— INSTRUCTIONS TO FOLLOW —
How many lines in these entries contain the string "segment"? Reply with the number alone.

(DATA SHOWN)

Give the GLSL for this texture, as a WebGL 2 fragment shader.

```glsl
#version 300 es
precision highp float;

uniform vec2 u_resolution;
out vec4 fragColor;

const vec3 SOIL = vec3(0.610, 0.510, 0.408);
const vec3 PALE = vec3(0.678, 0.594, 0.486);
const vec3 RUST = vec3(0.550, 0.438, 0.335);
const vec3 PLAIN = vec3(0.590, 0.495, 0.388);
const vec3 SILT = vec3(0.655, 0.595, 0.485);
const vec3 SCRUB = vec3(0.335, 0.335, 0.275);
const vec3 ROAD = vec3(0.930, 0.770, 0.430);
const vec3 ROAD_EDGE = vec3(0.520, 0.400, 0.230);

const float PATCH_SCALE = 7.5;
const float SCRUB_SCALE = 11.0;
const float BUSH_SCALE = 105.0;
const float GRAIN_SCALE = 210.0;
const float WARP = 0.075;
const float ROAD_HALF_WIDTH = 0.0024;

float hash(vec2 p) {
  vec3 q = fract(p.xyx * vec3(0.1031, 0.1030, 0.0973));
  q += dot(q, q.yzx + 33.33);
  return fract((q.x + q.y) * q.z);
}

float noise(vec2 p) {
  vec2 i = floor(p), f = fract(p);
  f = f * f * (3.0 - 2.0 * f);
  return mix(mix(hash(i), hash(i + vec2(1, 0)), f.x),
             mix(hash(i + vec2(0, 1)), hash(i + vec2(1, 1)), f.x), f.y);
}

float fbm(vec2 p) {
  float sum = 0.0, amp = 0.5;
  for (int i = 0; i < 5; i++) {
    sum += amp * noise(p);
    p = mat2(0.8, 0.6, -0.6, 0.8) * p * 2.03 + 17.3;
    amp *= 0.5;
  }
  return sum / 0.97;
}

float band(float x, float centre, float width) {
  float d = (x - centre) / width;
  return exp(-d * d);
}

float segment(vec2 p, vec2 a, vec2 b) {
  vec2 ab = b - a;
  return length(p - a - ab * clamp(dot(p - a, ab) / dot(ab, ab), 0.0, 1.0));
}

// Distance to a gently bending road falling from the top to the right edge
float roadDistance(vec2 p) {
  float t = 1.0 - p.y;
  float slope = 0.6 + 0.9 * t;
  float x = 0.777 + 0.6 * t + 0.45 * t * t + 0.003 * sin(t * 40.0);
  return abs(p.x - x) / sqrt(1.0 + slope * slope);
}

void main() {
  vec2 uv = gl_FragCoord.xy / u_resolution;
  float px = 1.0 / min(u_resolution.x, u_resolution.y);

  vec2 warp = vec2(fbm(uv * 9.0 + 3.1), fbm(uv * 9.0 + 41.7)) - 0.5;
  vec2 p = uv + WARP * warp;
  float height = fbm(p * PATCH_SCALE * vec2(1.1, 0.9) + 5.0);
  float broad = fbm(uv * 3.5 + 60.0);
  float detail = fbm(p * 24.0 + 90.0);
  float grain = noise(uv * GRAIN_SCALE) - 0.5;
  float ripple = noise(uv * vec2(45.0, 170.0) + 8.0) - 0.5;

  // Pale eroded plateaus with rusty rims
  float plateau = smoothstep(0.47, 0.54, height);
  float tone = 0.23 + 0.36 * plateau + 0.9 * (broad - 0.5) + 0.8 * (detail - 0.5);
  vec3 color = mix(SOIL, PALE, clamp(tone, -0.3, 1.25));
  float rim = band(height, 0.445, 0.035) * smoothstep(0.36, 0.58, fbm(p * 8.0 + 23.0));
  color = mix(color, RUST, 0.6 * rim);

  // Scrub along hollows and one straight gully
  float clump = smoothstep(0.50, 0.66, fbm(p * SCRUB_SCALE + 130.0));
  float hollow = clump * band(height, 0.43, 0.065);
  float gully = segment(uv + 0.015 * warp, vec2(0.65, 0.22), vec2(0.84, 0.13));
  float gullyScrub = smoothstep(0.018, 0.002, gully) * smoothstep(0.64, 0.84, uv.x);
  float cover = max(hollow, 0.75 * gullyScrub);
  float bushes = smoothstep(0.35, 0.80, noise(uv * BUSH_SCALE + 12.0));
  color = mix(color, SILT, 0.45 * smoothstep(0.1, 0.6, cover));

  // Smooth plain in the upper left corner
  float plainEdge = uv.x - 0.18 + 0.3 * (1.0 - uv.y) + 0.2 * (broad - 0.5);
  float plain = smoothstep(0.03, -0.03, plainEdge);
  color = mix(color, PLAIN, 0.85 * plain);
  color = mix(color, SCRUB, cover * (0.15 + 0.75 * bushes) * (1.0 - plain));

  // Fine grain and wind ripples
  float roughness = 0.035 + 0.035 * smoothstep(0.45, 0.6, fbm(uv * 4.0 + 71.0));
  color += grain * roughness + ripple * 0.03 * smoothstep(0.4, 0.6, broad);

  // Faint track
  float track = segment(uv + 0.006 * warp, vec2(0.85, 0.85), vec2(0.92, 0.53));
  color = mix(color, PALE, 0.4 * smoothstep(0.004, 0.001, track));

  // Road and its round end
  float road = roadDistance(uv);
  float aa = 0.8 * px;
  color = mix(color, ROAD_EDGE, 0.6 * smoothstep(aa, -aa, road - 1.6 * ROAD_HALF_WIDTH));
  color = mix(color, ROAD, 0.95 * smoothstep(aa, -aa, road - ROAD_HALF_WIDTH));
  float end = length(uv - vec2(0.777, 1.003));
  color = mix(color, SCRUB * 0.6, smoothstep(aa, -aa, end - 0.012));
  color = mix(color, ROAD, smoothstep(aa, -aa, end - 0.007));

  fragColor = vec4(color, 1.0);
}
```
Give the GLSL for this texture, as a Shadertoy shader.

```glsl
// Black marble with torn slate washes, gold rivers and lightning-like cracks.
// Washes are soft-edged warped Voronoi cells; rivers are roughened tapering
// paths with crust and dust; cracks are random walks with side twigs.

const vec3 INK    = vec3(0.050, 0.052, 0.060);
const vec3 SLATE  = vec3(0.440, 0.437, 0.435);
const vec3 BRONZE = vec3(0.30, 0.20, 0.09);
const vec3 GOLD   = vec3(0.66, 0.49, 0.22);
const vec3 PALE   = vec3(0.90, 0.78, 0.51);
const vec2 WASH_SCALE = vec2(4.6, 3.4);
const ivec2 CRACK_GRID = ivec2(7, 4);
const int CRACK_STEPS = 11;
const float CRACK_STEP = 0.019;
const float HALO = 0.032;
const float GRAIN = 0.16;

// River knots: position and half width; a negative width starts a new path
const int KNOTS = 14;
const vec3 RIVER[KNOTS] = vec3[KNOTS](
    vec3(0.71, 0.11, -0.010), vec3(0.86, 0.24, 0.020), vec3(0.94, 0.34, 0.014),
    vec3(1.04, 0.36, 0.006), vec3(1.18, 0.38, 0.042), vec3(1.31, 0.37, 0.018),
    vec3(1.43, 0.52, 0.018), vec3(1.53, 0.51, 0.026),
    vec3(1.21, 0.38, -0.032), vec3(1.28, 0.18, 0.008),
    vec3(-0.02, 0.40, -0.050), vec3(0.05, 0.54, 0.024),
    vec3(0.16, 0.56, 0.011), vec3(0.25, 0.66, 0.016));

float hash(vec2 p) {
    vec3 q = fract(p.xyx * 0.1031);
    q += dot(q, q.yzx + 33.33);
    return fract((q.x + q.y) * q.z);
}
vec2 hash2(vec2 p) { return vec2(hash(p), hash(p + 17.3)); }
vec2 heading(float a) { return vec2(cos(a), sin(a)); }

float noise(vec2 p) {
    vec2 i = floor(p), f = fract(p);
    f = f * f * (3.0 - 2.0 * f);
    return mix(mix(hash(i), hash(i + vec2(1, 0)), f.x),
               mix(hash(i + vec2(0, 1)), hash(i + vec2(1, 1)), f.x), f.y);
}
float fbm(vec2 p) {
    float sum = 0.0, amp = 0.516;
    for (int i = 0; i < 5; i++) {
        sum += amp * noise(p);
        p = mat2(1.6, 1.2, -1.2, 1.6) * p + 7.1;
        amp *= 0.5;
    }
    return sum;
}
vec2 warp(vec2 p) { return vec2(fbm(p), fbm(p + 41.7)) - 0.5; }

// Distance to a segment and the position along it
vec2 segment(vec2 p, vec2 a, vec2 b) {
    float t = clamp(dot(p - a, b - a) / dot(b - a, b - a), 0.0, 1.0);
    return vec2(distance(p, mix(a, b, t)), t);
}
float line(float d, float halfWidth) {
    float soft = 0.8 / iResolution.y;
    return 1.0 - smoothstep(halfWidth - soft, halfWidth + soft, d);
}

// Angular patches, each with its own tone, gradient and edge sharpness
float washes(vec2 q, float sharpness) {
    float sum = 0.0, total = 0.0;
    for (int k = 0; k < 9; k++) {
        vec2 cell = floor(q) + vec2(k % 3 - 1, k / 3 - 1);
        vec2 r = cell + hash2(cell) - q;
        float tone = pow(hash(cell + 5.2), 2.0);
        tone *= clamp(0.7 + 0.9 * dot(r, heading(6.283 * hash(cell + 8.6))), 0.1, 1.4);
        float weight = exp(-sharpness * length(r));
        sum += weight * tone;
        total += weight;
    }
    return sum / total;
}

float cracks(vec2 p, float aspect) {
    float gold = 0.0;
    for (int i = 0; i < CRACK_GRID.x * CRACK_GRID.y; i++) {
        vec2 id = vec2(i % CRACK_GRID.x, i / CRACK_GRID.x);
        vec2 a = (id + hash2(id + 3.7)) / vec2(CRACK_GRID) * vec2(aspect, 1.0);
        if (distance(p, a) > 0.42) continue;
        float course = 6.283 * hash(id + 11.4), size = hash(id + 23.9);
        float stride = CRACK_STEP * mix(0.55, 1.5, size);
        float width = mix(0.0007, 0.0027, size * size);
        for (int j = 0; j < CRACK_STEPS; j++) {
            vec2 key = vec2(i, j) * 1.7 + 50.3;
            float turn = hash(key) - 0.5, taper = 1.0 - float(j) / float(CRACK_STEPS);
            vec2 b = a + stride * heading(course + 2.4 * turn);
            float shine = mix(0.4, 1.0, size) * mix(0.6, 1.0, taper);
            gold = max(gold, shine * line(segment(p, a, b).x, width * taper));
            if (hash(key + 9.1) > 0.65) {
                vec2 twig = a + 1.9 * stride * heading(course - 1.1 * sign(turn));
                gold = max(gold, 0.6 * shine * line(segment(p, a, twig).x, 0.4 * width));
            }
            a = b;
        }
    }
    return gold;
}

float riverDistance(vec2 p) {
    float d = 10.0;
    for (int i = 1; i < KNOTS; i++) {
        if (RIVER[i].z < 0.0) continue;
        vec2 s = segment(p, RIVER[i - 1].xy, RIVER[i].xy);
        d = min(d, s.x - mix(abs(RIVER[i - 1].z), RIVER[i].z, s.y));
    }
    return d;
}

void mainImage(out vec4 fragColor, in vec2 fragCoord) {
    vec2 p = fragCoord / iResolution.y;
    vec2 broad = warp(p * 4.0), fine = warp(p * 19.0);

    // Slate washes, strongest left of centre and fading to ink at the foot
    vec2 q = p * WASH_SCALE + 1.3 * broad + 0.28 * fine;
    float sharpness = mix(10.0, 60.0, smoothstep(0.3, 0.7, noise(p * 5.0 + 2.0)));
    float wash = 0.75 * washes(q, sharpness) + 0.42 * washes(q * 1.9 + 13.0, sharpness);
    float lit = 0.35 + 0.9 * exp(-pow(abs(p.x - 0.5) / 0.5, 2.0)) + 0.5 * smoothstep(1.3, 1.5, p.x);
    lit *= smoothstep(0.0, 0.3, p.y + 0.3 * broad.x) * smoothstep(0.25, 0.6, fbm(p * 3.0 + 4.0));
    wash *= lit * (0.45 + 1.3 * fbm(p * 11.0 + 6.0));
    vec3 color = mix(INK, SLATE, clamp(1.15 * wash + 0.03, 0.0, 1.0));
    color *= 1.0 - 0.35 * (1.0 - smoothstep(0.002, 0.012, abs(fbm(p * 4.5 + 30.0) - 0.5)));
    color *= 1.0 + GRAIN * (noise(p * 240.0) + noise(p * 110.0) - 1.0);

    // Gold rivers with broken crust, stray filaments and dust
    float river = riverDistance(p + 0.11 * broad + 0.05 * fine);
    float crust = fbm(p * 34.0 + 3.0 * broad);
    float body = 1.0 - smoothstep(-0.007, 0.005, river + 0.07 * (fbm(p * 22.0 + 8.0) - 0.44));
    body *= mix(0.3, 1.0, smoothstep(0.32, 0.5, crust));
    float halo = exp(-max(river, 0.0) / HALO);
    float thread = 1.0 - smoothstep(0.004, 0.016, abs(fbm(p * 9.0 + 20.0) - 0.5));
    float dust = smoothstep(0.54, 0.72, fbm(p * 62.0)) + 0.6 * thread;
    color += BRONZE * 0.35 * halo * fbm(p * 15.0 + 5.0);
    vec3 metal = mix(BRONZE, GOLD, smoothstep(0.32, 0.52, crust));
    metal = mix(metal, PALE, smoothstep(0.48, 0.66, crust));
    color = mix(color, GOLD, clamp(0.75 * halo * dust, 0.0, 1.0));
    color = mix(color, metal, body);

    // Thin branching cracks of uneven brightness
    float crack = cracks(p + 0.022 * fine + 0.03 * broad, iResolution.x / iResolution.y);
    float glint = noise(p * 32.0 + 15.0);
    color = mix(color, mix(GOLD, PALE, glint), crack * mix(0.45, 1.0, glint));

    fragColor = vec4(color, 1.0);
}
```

(End DATA SHOWN)

— RESPONSE BELOW —
8